The exposure Jansen has endured has been difficult for him and his family. When in public, he is recognized. When relaxing at home with his family, fans knock on his door hoping for an autograph or a glance at their hero. Jansen appreciates his fans' admiration, but says ``people need to be a little bit more respectful of my time.''
NOW that Jansen has retired and fellow speed-skater Bonnie Blair has plans to do the same next month, the sport of speed skating has taken a turn for the worse in the US. The US International Speedskating Association almost didn't send a team on the full World Cup circuit this winter for lack of funds. And the chances for training new champions have diminished with the cut in money reserved for World Cup travel. Speed skating is operating on the same budget (approximately $900,000) that it did in 1993-94.
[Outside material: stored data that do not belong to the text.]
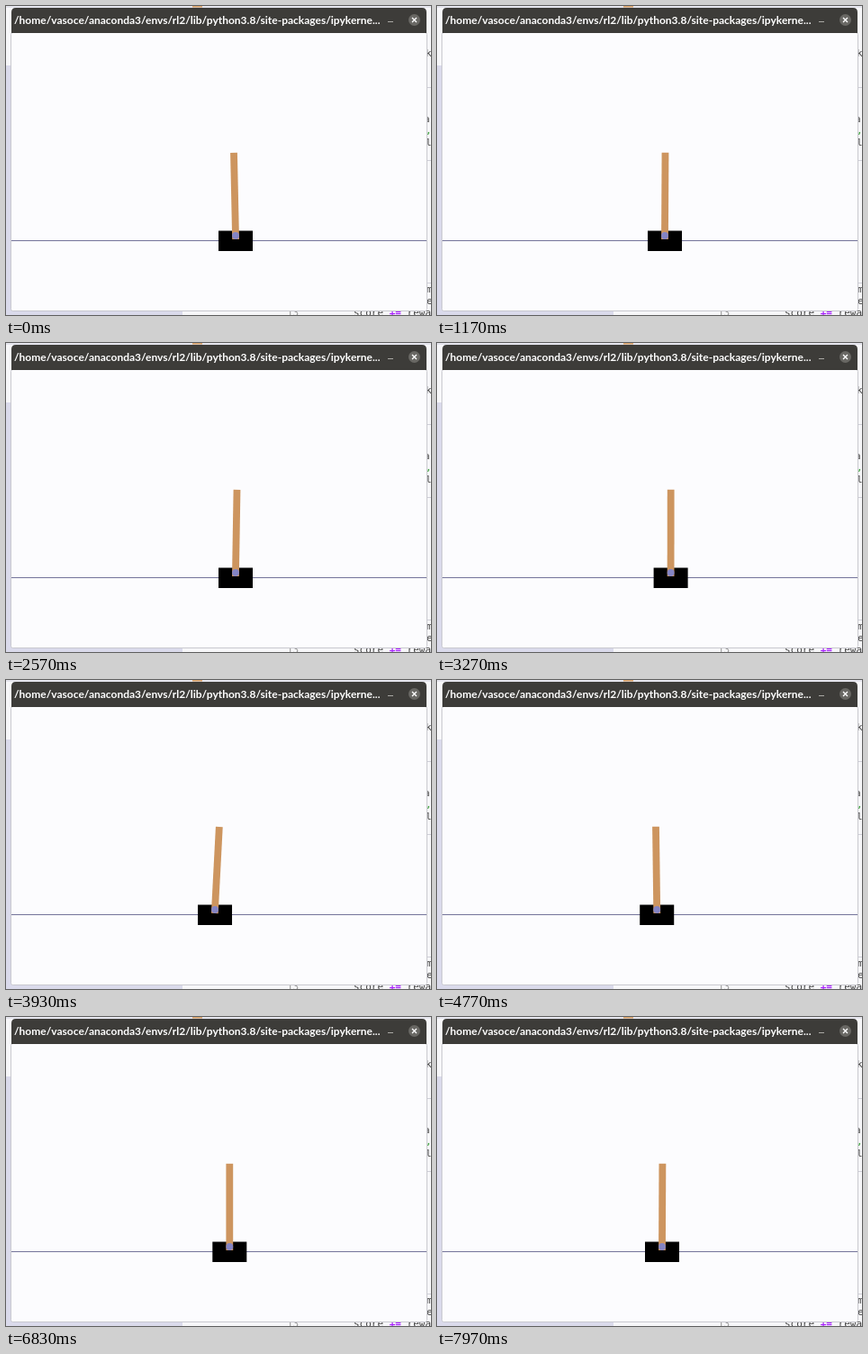
Write an HTML page that moves like this. It is 472 px wide and 343 px high and loops after 8000 ms.

```html
<!DOCTYPE html>
<html lang="en">
<head>
<meta charset="utf-8">
<title>Cart pole</title>
<style>
  html, body { margin: 0; width: 100%; height: 100%; overflow: hidden; background: #f7f7f8; }
  svg { display: block; width: 472px; height: 343px; }
  .code { font: 11px "DejaVu Sans Mono", monospace; fill: #444; white-space: pre; }
  .title { font: 700 12px Lato, sans-serif; fill: #fff; }
</style>
</head>
<body>
<svg viewBox="0 0 472 343">
  <!-- notebook behind the window -->
  <rect width="472" height="343" fill="#f7f7f9"/>
  <rect y="66" width="196" height="277" fill="#dadaeb"/>
  <rect width="472" height="2" fill="#e6e6ee"/>
  <rect x="207" width="11" height="1.5" fill="#d9a066"/>
  <path d="M466 90.5h6M466 171.5h6M466 307.5h6" stroke="#cfcfd8"/>
  <g class="code">
    <text x="466" y="56">k</text>
    <text x="464" y="129">a</text>
    <text x="466" y="142" fill="#393">,</text>
    <text x="466" y="155">l</text>
    <text x="467" y="318">m</text>
    <text x="467" y="331">e</text>
    <text x="312" y="344" fill="#999">13</text>
    <text x="386" y="344">score <tspan fill="#a2f" font-weight="700">+=</tspan> reward</text>
  </g>

  <!-- window -->
  <rect x="5.5" y="29.5" width="462" height="309" rx="2" fill="#fcfcfe" stroke="#c9c9cf"/>
  <path d="M6 30V7q0-5 5-5H462q5 0 5 5V30z" fill="#3d3c39"/>
  <text class="title" x="9" y="20">/home/vasoce/anaconda3/envs/rl2/lib/python3.8/site-packages/ipykerne...</text>
  <path d="M424 17.5h6" stroke="#aaa9a5"/>
  <circle cx="453.5" cy="15.5" r="6.5" fill="#696864"/>
  <path d="M451 13l5 5m0-5l-5 5" stroke="#fff" stroke-width="1.3"/>

  <!-- cart pole -->
  <path d="M6 260.5H467" stroke="#74749a"/>
  <g id="cart">
    <rect x="-19" y="249.5" width="38" height="22.5"/>
    <g id="pole">
      <rect x="-3.9" y="162.8" width="7.8" height="96.2" fill="#cd955f"/>
      <circle cy="255" r="3.9" fill="#8484c4"/>
    </g>
  </g>
</svg>
<script>
  const LOOP = 8000, RESET = 3915, POLE_LENGTH = 92;

  // Each key: time in ms, cart centre, sideways offset of the pole tip
  const balanced = [
    [0, 255, -2], [600, 254, -0.5], [1170, 253, 0.5], [1700, 253.5, 0.8],
    [2570, 255, 1.5], [3000, 257.5, 1], [3330, 259.8, 0], [RESET, 259, -0.5]
  ];
  const restarted = [
    [RESET, 232, 4.8], [4200, 235, 3], [4650, 244.5, -1.5], [5000, 243.5, -0.5],
    [5670, 247.5, -0.5], [6200, 249, -0.4], [6830, 248.3, 0], [7400, 250, 0], [LOOP, 250, 0.4]
  ];

  const cart = document.getElementById('cart');
  const pole = document.getElementById('pole');

  function poseAt(time) {
    const keys = time < RESET ? balanced : restarted;
    const next = keys.findIndex(key => key[0] > time);
    const from = keys[next - 1], to = keys[next];
    const u = (time - from[0]) / (to[0] - from[0]);
    const ease = u * u * (3 - 2 * u);
    return [1, 2].map(i => from[i] + (to[i] - from[i]) * ease);
  }

  function draw() {
    const [x, lean] = poseAt(performance.now() % LOOP);
    const angle = Math.asin(lean / POLE_LENGTH) * 180 / Math.PI;
    cart.setAttribute('transform', `translate(${x} 0)`);
    pole.setAttribute('transform', `rotate(${angle} 0 255)`);
    requestAnimationFrame(draw);
  }
  draw();
</script>
</body>
</html>
```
``I think more could have been done after the last Olympics for sure, with Bonnie's and my success,'' Jansen says. ``The time was either last year or the year leading up to the Olympics. It just needs full-time people that are going to sell and market the sport. I don't think it's impossible, even without top-name skaters.''
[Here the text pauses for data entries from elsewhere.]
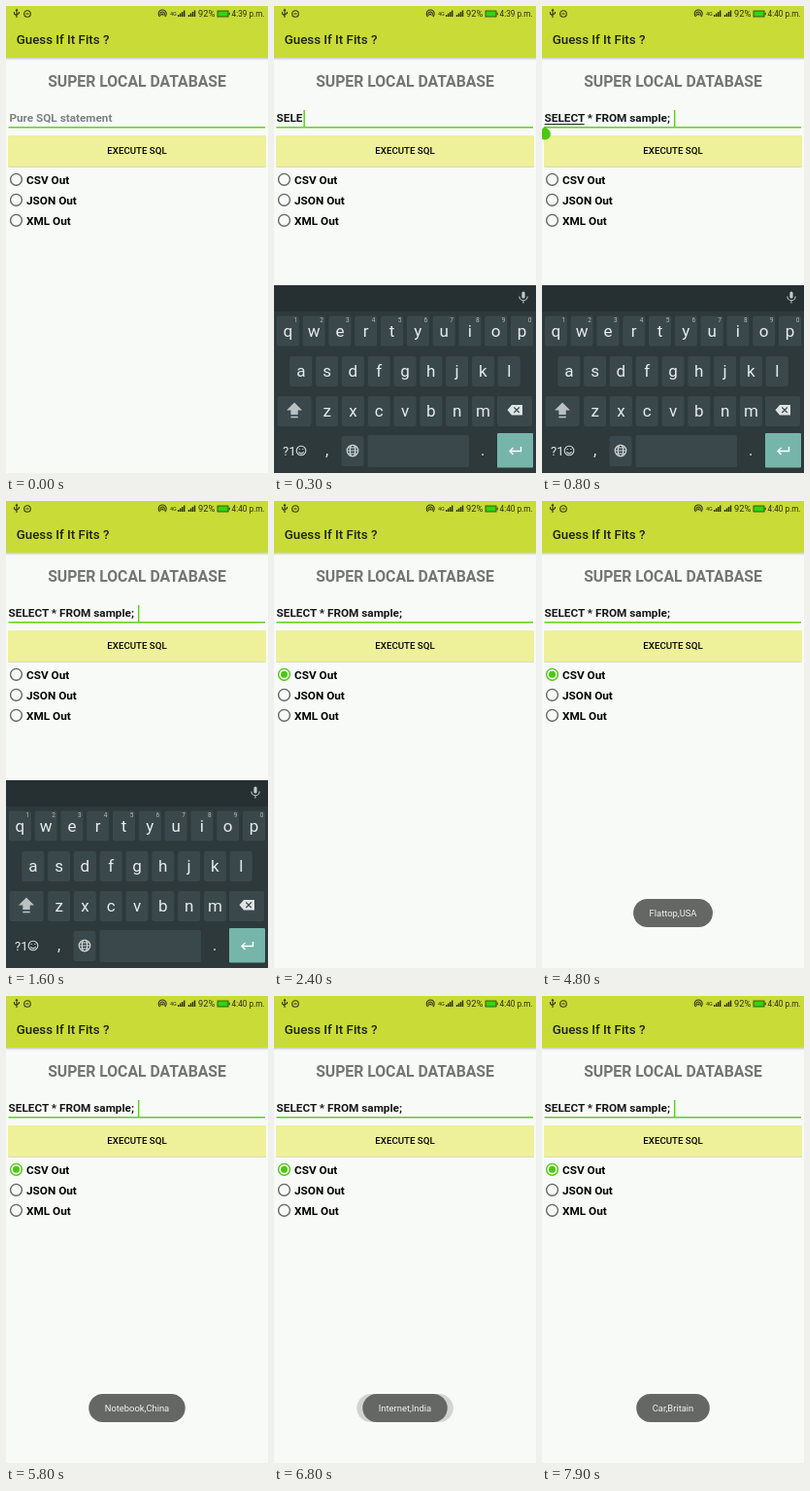
An HTML page that plays this animation: 270x480 px, repeating every 8000 ms.

```html
<!DOCTYPE html>
<html lang="en">
<head>
<meta charset="utf-8">
<title>Local database demo</title>
<style>
html, body { margin: 0; width: 100%; height: 100%; overflow: hidden; background: #f8faf8; }
svg { display: block; width: 100vw; height: 100vh; }
text { font-family: Roboto, Arial, sans-serif; white-space: pre; }
.bold { font-weight: 700; font-size: 11.75px; }
.mid { text-anchor: middle; }
.line { fill: none; stroke-width: 1.1; }
</style>
</head>
<body>
<svg viewBox="0 0 270 480">
  <defs>
    <linearGradient id="shade" x2="0" y2="1">
      <stop offset="0" stop-color="#000" stop-opacity=".2"/>
      <stop offset="1" stop-color="#000" stop-opacity="0"/>
    </linearGradient>
  </defs>
  <rect width="270" height="480" fill="#f8faf8"/>

  <rect y="53" width="270" height="3" fill="url(#shade)"/>
  <rect width="270" height="53" fill="#c9db36"/>
  <text x="10.7" y="39" font-size="13.3" font-weight="500" fill="#1d2108">Guess If It Fits ?</text>

  <g class="line" stroke="#34390f" stroke-width=".9">
    <path d="M11 4V12M8.5 6V8L11 10M13.5 6V7.5L11 9M10 5L11 3.5L12 5"/>
    <circle cx="22" cy="8" r="3.3"/><path d="M20.5 8H23.5"/>
    <path d="M158.6 11A4 4 0 1 1 163.8 11M159.7 9.8A2.2 2.2 0 1 1 162.7 9.8"/>
  </g>
  <g fill="#2a2e0c">
    <circle cx="161.2" cy="8.4" r="1"/>
    <text x="169" y="9.5" font-size="5.5">4G</text>
    <path id="bars" d="M177 11V9H178.4V11ZM179 11V7.5H180.4V11ZM181 11V6H182.4V11ZM183 11V4.5H184.4V11Z"/>
    <use href="#bars" x="10.8"/>
    <text x="198" y="11.4" font-size="9.3">92%</text>
    <text id="clock" x="232.6" y="11.3" font-size="8.2"></text>
  </g>
  <rect x="218" y="5" width="11" height="6" fill="#2fd60f" stroke="#34390f" stroke-width=".8"/>
  <rect x="229.5" y="6.7" width="1.2" height="2.6" fill="#34390f"/>

  <text class="mid" x="135" y="82.5" font-size="15.75" font-weight="700" fill="#757575">SUPER LOCAL DATABASE</text>
  <text id="field" class="bold" y="119"></text>
  <rect id="compose" x="2.6" y="121" width="41" height="1" fill="#222"/>
  <rect x="2.5" y="124" width="264.5" height="1.5" fill="#5fd21a"/>
  <rect id="cursor" y="107" width="1.5" height="17" fill="#5fd21a"/>

  <rect x="2" y="133.5" width="266" height="32.5" rx="1.5" fill="#d8dac2"/>
  <rect x="2" y="133" width="266" height="32" rx="1.5" fill="#eef09a"/>
  <text class="mid" x="135" y="152.3" font-size="9.7" font-weight="500">EXECUTE SQL</text>
  <path id="handle" d="M3 123.8L7.2 127.5A5.9 5.9 0 1 1 -1.2 127.5Z" fill="#4cc80c"/>
  <g id="radios"></g>

  <g class="toast"><rect/><text/></g>
  <g class="toast"><rect/><text/></g>

  <g id="keyboard">
    <rect y="287" width="270" height="193" fill="#2d393b"/>
    <rect y="287" width="270" height="27" fill="#263032"/>
    <g class="line" stroke="#c3cacb">
      <rect x="255.4" y="293.5" width="3.2" height="7" rx="1.6" fill="#c3cacb" stroke="none"/>
      <path d="M252.8 298.5A4.2 4.2 0 0 0 261.2 298.5M257 302.8V305.5"/>
    </g>
    <g id="keys"></g>
    <rect x="96.5" y="441" width="104.5" height="33" rx="2" fill="#3b484b"/>
    <rect x="230" y="439" width="37" height="35.5" rx="1" fill="#76b5aa"/>
    <path d="M21 407.5L29 415.5H24.7V420H17.3V415.5H13Z" fill="#b9c1c2"/>
    <path d="M17.3 421.7H24.7V423.3H17.3Z" fill="#b9c1c2"/>
    <path d="M240.5 415.3L245 410H256V420.6H245Z" fill="#dfe4e4"/>
    <path class="line" d="M247.3 412.5L252.8 418M252.8 412.5L247.3 418" stroke="#3b484b"/>
    <g class="line" stroke="#d5dcdc">
      <circle cx="28" cy="457" r="4.8"/>
      <path d="M25.3 458.3Q28 461.5 30.7 458.3M26.2 455V456M29.8 455V456"/>
      <circle cx="81" cy="457" r="5.8"/>
      <ellipse cx="81" cy="457" rx="2.7" ry="5.8"/>
      <path d="M75.2 457H86.8M76 454H86M76 460H86"/>
      <path d="M254.5 453V457.5H243.5M246.5 454L243 457.5L246.5 461" stroke="#fff" stroke-width="1.4"/>
    </g>
    <g fill="#e6ebeb" font-size="13">
      <text x="9" y="461.5">?1</text>
      <text x="53" y="462" font-size="16">,</text>
      <text x="213" y="462" font-size="16">.</text>
    </g>
  </g>
</svg>
<script>
const $ = id => document.getElementById(id);
const LOOP = 8000, QUERY = 'SELECT * FROM sample; ';
const clamp = v => Math.max(0, Math.min(1, v));
const show = (el, on) => el.setAttribute('visibility', on ? 'visible' : 'hidden');
const set = (el, attrs) => Object.entries(attrs).forEach(([k, v]) => el.setAttribute(k, v));

// [start of the crossfade, message]
const toasts = [
  [2500, 'Ovan,UAE'], [3300, 'Laptop,Japan'], [4300, 'Flattop,USA'],
  [5400, 'Notebook,China'], [6500, 'Internet,India'], [7500, 'Car,Britain']
];

$('radios').innerHTML = ['CSV', 'JSON', 'XML'].map((name, i) => {
  const y = 178.3 + 21 * i;
  return `<circle class="line" cx="10.5" cy="${y}" r="5.9" style="stroke-width:1.4" stroke="#666"/>
    <text class="bold" x="21" y="${y + 4.3}">${name} Out</text>`;
}).join('') + '<circle id="dot" cx="10.5" cy="178.3" r="3.5" fill="#4cc80c"/>';

const key = (x, y, w = 23) =>
  `<rect x="${x - w / 2}" y="${y - 15.5}" width="${w}" height="31" rx="2" fill="#3b484b"/>`;

$('keys').innerHTML = [['qwertyuiop', 14.3, 334], ['asdfghjkl', 27.8, 375.5], ['zxcvbnm', 54.6, 416.5]]
  .map(([row, x0, y], r) => [...row].map((c, i) => {
    const x = x0 + 26.8 * i;
    const digit = r ? '' : `<text class="mid" x="${x + 8}" y="${y - 9.5}" font-size="6.5" fill="#b3bcbd">${(i + 1) % 10}</text>`;
    return key(x, y) + `<text class="mid" x="${x}" y="${y + 5.8}" font-size="17" fill="#e6ebeb">${c}</text>` + digit;
  }).join('')).join('') + key(21, 416.5, 35) + key(248, 416.5, 36) + key(81, 457.5);

const ring = $('radios').querySelector('circle');
const [oldToast, newToast] = document.querySelectorAll('.toast');
for (const { children: [pill, label] } of [oldToast, newToast]) {
  set(pill, { y: 409, height: 29, rx: 14.5, fill: '#656765' });
  set(label, { class: 'mid', x: 135, y: 427, 'font-size': 9.4, fill: '#f2f2f2' });
}

function drawToast(el, name, alpha) {
  const [pill, label] = el.children;
  label.textContent = name;
  const width = label.getComputedTextLength() + 33;
  set(pill, { x: 135 - width / 2, width });
  el.setAttribute('opacity', alpha);
}

function drawToasts(t) {
  const i = toasts.filter(([start]) => t >= start).length - 1;
  const [start, name] = toasts[i] || [t, ''];
  const [, previous] = toasts[i - 1] || [0, ''];
  drawToast(oldToast, previous, previous ? clamp(1 - (t - start) / 400) : 0);
  drawToast(newToast, name, clamp((t - start) / 300));
}

function draw(time) {
  const t = Math.floor(time / 100) * 100;
  const field = $('field');
  const typed = QUERY.slice(0, Math.round(clamp((t - 200) / 500) * QUERY.length));
  field.textContent = typed || 'Pure SQL statement';
  set(field, { x: typed ? 2.6 : 3.4, fill: typed ? '#161616' : '#808080' });

  const blink = t % 400 < 200;
  const width = typed ? field.getComputedTextLength() : 0;
  $('cursor').setAttribute('x', 3.6 + width);
  show($('cursor'), t >= 100 && (t < 800 || (t < 2000 ? blink : !blink)));
  show($('compose'), t >= 800 && t < 1000);
  show($('handle'), t >= 800 && t < 1000);

  const checked = t >= 2400;
  ring.setAttribute('stroke', checked ? '#4cc80c' : '#666');
  show($('dot'), checked);

  const up = Math.min(clamp(t / 200), clamp((2000 - t) / 200));
  $('keyboard').setAttribute('transform', `translate(0 ${193 * (1 - up)})`);
  $('clock').textContent = (t < 400 ? '4:39' : '4:40') + ' p.m.';
  drawToasts(t);
}

function tick() {
  draw(performance.now() % LOOP);
  requestAnimationFrame(tick);
}
tick();
</script>
</body>
</html>
```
Jansen will maintain some connection to the sport. He is already scheduled to do broadcast commentary for the 1998 Olympics in Nagano, Japan, and future world competitions. He also has plans to coach professionally ``some years down the road.'' But coaching would mean more traveling and time away from his family.
Jansen's personal life is important to him, and he doesn't like sensationalizing it. So he has rejected two scripts for a TV movie CBS is preparing about him.
``I just like to tell how it really happened,'' he says. Nor does he understand why there is such an interest in his life. ``For me, it's just my life. I grew up just like you did.,'' he says.
As the youngest of nine children, Jansen says he always thought he could be just as good as anybody else, ``even if they were five or six years older than me,'' he says. He is glad that his parents never pushed him beyond his limits. His philosophy is to let a child have fun first, then the work will come.
``I've seen parents that are much too hard on their kids,'' he says. ``They expect them to win, and to do all these things at a very young age ... it's not fair.''
If anybody knows the meaning of winning, it's Jansen. ``Some people say I am a champion regardless of winning the gold, and that's what means most. It shouldn't be all about gold medals and first-place finishes.
``It bothers me that my life is like this only because I won.... There are certainly more important things than winning.''